→ Activity: A single figure is the whole answer: the number of lines in the entries that contain "height".

→ Provided material:
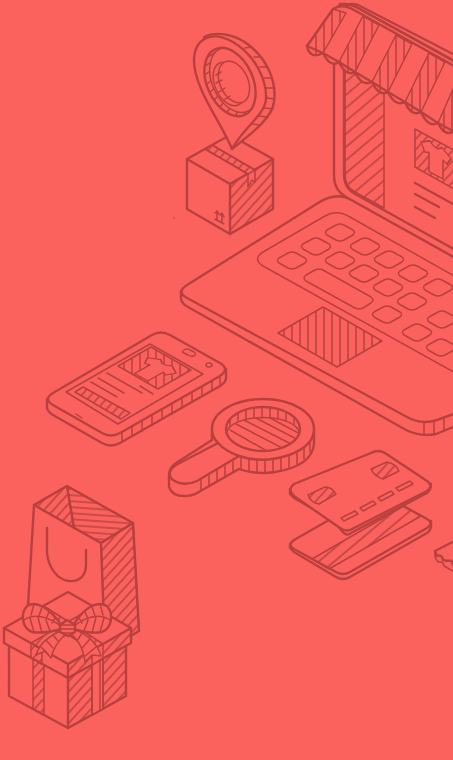
<!DOCTYPE html>
<html lang="en">
<head>
<meta charset="utf-8">
<title>Online shopping illustration</title>
<style>
:root { --coral: #fc625d; --ink: #b8403f; }
html, body { margin: 0; background: var(--coral); }
body { width: 453px; height: 760px; overflow: hidden; }
svg { display: block; }
.art { stroke: var(--ink); stroke-width: 1.5; stroke-linejoin: round; stroke-linecap: round; fill: none; }
.solid { fill: var(--coral); stroke-width: 2.4; }
.face { fill: var(--coral); }
.bold { stroke-width: 2.4; }
.upright { fill: url(#hatch-upright); }
.slant { fill: url(#hatch-slant); }
.wide { fill: url(#hatch-wide); }
.level { fill: url(#hatch-level); }
.ink { fill: var(--ink); stroke: none; }
</style>
</head>
<body>
<svg width="453" height="760" viewBox="0 0 453 760" role="img" aria-label="Line drawings of online shopping: laptop shop, parcel, phone, magnifier, bank cards, bag and gift">
<defs>
  <pattern id="hatch-upright" width="8" height="8" patternUnits="userSpaceOnUse"><path d="M4 0V8" stroke="#b8403f" stroke-width="1.5"/></pattern>
  <pattern id="hatch-slant" width="7" height="7" patternUnits="userSpaceOnUse" patternTransform="rotate(42)"><path d="M3 0V7" stroke="#b8403f" stroke-width="1.5"/></pattern>
  <pattern id="hatch-wide" width="10" height="10" patternUnits="userSpaceOnUse" patternTransform="rotate(50)"><path d="M5 0V10" stroke="#b8403f" stroke-width="1.5"/></pattern>
  <pattern id="hatch-level" width="6" height="6" patternUnits="userSpaceOnUse" patternTransform="rotate(4)"><path d="M0 3H6" stroke="#b8403f" stroke-width="1.4"/></pattern>
  <path id="key" d="M-13 -2L-4 -7Q0 -9 4 -7L13 -2Q16 0 13 3L4 8Q0 10 -4 8L-13 3Q-16 0 -13 -2Z"/>
  <path id="shirt" d="M9 2Q15 9 21 2L30 8L26 16L22 14V33H8V14L4 16L0 8Z"/>
  <clipPath id="lens"><ellipse cx="263" cy="429" rx="37" ry="22"/></clipPath>
  <clipPath id="pin-hole"><ellipse cx="230" cy="82" rx="23" ry="36" transform="rotate(-24 230 82)"/></clipPath>
</defs>
<rect width="453" height="760" fill="#fc625d"/>

<g class="art" id="laptop">
  <path class="solid" d="M181 291V299Q182 304 188 307L406 430Q420 437 436 434L470 420V250L350 199Z"/>
  <path class="solid" d="M470 408L437 420Q421 425 407 417L187 298Q176 292 187 285L318 203Q335 192 350 199L470 266"/>
  <path d="M424 423V434M434 422V434M444 419V431"/>
  <path class="solid" d="M470 70L356 7Q334 -3 334 20V176Q334 190 346 197L470 266"/>
  <path class="bold" d="M344 52V174Q344 188 355 194L470 258"/>
  <path class="wide" d="M345 64L384 88V208L355 192Q345 187 345 174Z"/>
  <g id="shop-page">
    <path class="slant" d="M415 129L470 159V198L415 167Z"/>
    <use href="#shirt" class="face" transform="matrix(1 .55 0 1 421 134)"/>
    <path class="bold" d="M415 183L453 204M415 194L439 207M415 207L435 218"/>
  </g>
  <g id="awning">
    <path class="face bold" d="M333 9Q342 3 354 10L470 75V130L453 132Q444 136 438 123Q428 128 421 112Q411 117 405 102Q395 107 388 92Q379 97 372 82Q362 87 355 72Q346 77 339 62Q330 68 323 53Q310 60 307 46Z"/>
    <path class="upright" d="M333 9L307 46Q310 60 323 53L346 13ZM363 16L339 62Q346 77 355 72L379 25ZM396 35L372 82Q379 97 388 92L412 44ZM429 53L405 102Q411 117 421 112L445 62ZM461 71L438 123Q444 136 453 132L470 82Z"/>
    <path class="bold" d="M307 46L323 53L339 62L355 72L372 82L388 92L405 102L421 112L438 123L453 131M340 4Q350 3 358 8L453 60"/>
    <path class="bold" d="M346 5Q352 3 358 5L453 54"/>
  </g>
  <g id="keyboard">
    <path d="M470 285L350 217Q337 209 325 216L263 252Q252 259 263 266L470 381"/>
    <use href="#key" x="340" y="232"/><use href="#key" x="365" y="246"/><use href="#key" x="389" y="259"/><use href="#key" x="413" y="273"/><use href="#key" x="438" y="287"/>
    <use href="#key" x="316" y="246"/><use href="#key" x="340" y="260"/><use href="#key" x="364" y="273"/><use href="#key" x="388" y="287"/><use href="#key" x="412" y="301"/><use href="#key" x="442" y="319"/>
    <use href="#key" x="292" y="260"/><use href="#key" x="387" y="314"/><use href="#key" x="417" y="332"/><use href="#key" x="441" y="347"/>
    <path d="M304 271L313 266Q317 264 321 266L369 293Q373 296 369 299L361 304Q357 306 353 304L304 277Q300 274 304 271Z" transform="translate(2 4)"/>
  </g>
  <path class="upright" d="M278 333L323 307L382 341L337 367Z"/>
</g>

<g class="art" id="parcel">
  <path class="solid" d="M187 159L230 135L273 159V209L230 234L187 209Z"/>
  <path class="slant" d="M230 184L273 159V209L230 234Z"/>
  <path class="bold" d="M187 159L230 184L273 159M230 184V234"/>
  <path class="face" d="M205 149L212 145L255 170V182L252 180L248 187V174Z"/>
  <path class="slant" d="M205 149L212 145L255 170L248 174Z"/>
  <path d="M217 220V211L215 213M217 211L219 214M222 222V213L220 215M222 213L224 217M215 219L224 224"/>
</g>

<g class="art" id="location-pin">
  <path class="solid" d="M204 37C216 31 233 34 246 43C266 57 277 80 274 102C272 118 252 133 232 149Z"/>
  <path d="M245 48L252 47M254 57L261 57M260 67L267 67M264 78L272 78M266 88L275 88M267 98L274 99M264 108L273 109M258 116L268 117M251 124L261 125"/>
  <path class="solid" d="M232 149C222 124 194 88 194 61C194 38 212 30 233 42C255 55 267 80 266 99C265 115 243 128 232 149Z"/>
  <g clip-path="url(#pin-hole)">
    <path d="M202 60L215 53M202 68L213 61M203 76L213 69M206 85L214 78M209 93L217 86M213 101L221 93M218 109L226 100M225 115L232 105M233 120L240 108M241 121L247 108M206 51L220 47"/>
    <ellipse class="face" cx="234" cy="80" rx="22" ry="34" transform="rotate(-24 234 80)"/>
  </g>
  <ellipse cx="230" cy="82" rx="23" ry="36" transform="rotate(-24 230 82)" class="bold"/>
  <ellipse class="face" cx="229" cy="84" rx="14" ry="23" transform="rotate(-24 229 84)"/>
  <ellipse class="face" cx="234" cy="82" rx="14" ry="22" transform="rotate(-24 234 82)"/>
  <path d="M216 75L221 72M216 83L222 80M219 92L225 88M224 100L230 96"/>
</g>

<g class="art" id="phone">
  <path class="solid" d="M47 399V408Q48 412 53 415L102 443Q111 448 120 443L220 386Q226 382 226 378V369Z"/>
  <path d="M122 433V442M132 427V436M142 421V431M152 416V425M162 410V419M172 404V413M182 399V408M192 393V402M202 387V396M212 381V390M220 377V386"/>
  <path class="solid" d="M53 393L152 335Q161 330 170 335L220 363Q230 369 220 376L120 433Q111 438 102 433L53 405Q43 399 53 393Z"/>
  <path d="M66 392L150 344L203 374L118 424Z"/>
  <path d="M184 350Q187 348 190 350L194 352Q197 354 194 356Q191 357 188 355L184 353Q181 352 184 350Z"/>
  <ellipse cx="209" cy="365" rx="3" ry="2"/>
  <path d="M76 414L82 418"/>
  <path class="upright" d="M118 366L151 347L191 370L158 389Z"/>
  <use href="#shirt" class="face" transform="matrix(.95 .52 -.82 .47 154 354)"/>
  <path d="M107 373L142 393M98 378L124 393M91 382L117 397M140 386L153 394"/>
  <path class="slant" d="M75 392L83 387L130 413L121 419Z"/>
</g>

<g class="art" id="magnifier">
  <path class="solid" d="M212 429V440L176 463Q169 468 169 475V487Q172 496 184 496Q192 496 197 493L239 469Q255 475 275 472Q312 466 314 444V429Z"/>
  <path d="M201 480V491M209 475V486M217 470V481M225 466V477M233 461V472M241 457V470M249 459V472M257 460V473M265 460V473M273 460V473M281 458V471M289 456V468M297 452V464M304 447V459M310 440V452"/>
  <path class="solid" d="M218 443L176 465Q165 473 173 480Q184 487 197 481L239 456Q263 464 289 455Q314 446 314 429C314 412 291 399 263 399S212 412 212 429Q212 437 218 443Z"/>
  <path d="M218 443Q225 451 239 456" class="bold"/>
  <g clip-path="url(#lens)">
    <path d="M230 405V426M238 405V421M246 405V419M254 405V418M262 405V418M270 405V418M278 405V419M286 405V421M294 405V425"/>
    <path d="M226 434C230 412 296 412 300 434"/>
    <path d="M230 430L274 455M236 424L288 451M244 420L297 447M256 418L304 443M270 418L306 437"/>
  </g>
  <ellipse class="bold" cx="263" cy="429" rx="37" ry="22"/>
</g>

<g class="art" id="bank-cards">
  <path class="solid" d="M290 544V548L294 552L336 577Q343 581 350 577L427 533Q431 530 431 526V521Z"/>
  <path class="solid" d="M294 540L371 496Q378 492 385 496L427 519Q434 523 427 528L350 572Q343 576 336 572L294 549Q287 545 294 540Z"/>
  <path class="wide" d="M312 559L404 506L421 516L329 569Z"/>
  <path class="solid" d="M290 489V494L294 498L336 522Q345 539 351 533L427 493Q431 490 431 484Z" />
  <path class="solid" d="M294 484L371 453Q378 449 385 453L427 481Q434 486 427 491L354 528Q347 533 340 528L294 496Q287 490 294 484Z"/>
  <path class="slant" d="M308 495L325 487Q332 487 336 494L319 504Q311 503 308 495ZM371 469L387 462Q396 464 399 471L383 479Q374 476 371 469Z"/>
  <path d="M341 518L355 511L358 514L344 521ZM360 508L373 501L376 504L363 511ZM378 498L391 491L394 494L381 501ZM396 488L410 481L413 484L399 491Z"/>
</g>

<g class="art" id="ticket">
  <path class="solid" d="M470 533L435 551L437 556Q442 554 443 560L448 561Q452 559 453 565L470 574"/>
  <path d="M435 551V557L438 562Q443 561 444 566L453 571"/>
</g>

<g class="art" id="shopping-bag">
  <path class="solid" d="M34 505L67 486L133 523L139 631L105 651L28 606Z"/>
  <path class="level" d="M67 486L133 523L101 543L74 528Z"/>
  <path class="slant" d="M34 505L67 486L74 528Z"/>
  <path class="slant" d="M101 543L133 523L139 631L105 651Z"/>
  <path class="bold" d="M34 505L101 543L105 651M101 543L133 523M67 486L74 528"/>
  <path class="bold" d="M47 528V552C48 568 58 580 69 581C80 582 86 575 86 565V550"/>
</g>

<g class="art" id="gift-box">
  <path class="solid" d="M9 640L68 672L126 640V696L68 728L9 696Z"/>
  <path class="slant" d="M68 672L126 640V696L68 728Z"/>
  <path class="face" d="M92 655L103 650V709L92 715Z"/>
  <path class="upright" d="M92 655L103 650V709L92 715Z"/>
  <path class="slant" d="M33 655L44 661V715L33 709Z"/>
  <path class="bold" d="M68 672V728"/>
  <path class="solid" d="M4 628L68 592L131 628V643L68 678L4 643Z"/>
  <path class="slant" d="M68 664L131 628V643L68 678Z"/>
  <path class="bold" d="M4 628L68 664L131 628M68 664V678"/>
  <path class="slant" d="M31 643L42 649V664L31 658Z"/>
  <path class="face" d="M92 650L103 644V658L92 665Z"/>
  <path class="slant" d="M31 643L92 608L103 613L42 649ZM33 612L44 606L103 644L92 650Z"/>
  <g id="bow">
    <path class="face" d="M62 630C50 636 40 642 36 655L45 651L51 658C54 645 61 638 67 633ZM69 633C77 638 83 646 85 662L92 655L101 656C97 642 86 634 74 629Z"/>
    <path d="M53 635L58 641M46 640L53 648M40 646L48 654M82 633L77 641M90 639L82 648M96 647L85 656"/>
    <path class="face bold" d="M62 626C50 608 36 600 27 606C20 614 22 628 32 632C42 634 54 631 62 629ZM73 626C83 608 97 600 107 606C114 614 112 628 102 632C92 634 80 631 73 629Z"/>
    <path d="M62 627C48 616 34 613 24 620M73 627C86 616 100 613 110 620M34 604L31 615M42 607L39 616M49 612L46 619M55 618L52 623M30 618L34 632M38 617L42 633M46 620L50 631M100 604L103 615M92 607L95 616M85 612L88 619M79 618L82 623M104 618L100 632M96 617L92 633M88 620L84 631"/>
    <path class="face bold" d="M60 625L67 620L75 625V632L68 636L60 632Z"/>
    <path d="M61 625H74M61 629H74M63 633H72"/>
  </g>
</g>
<circle class="ink" cx="174" cy="218" r="0.8"/>
</svg>
</body>
</html>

→ Task response: 7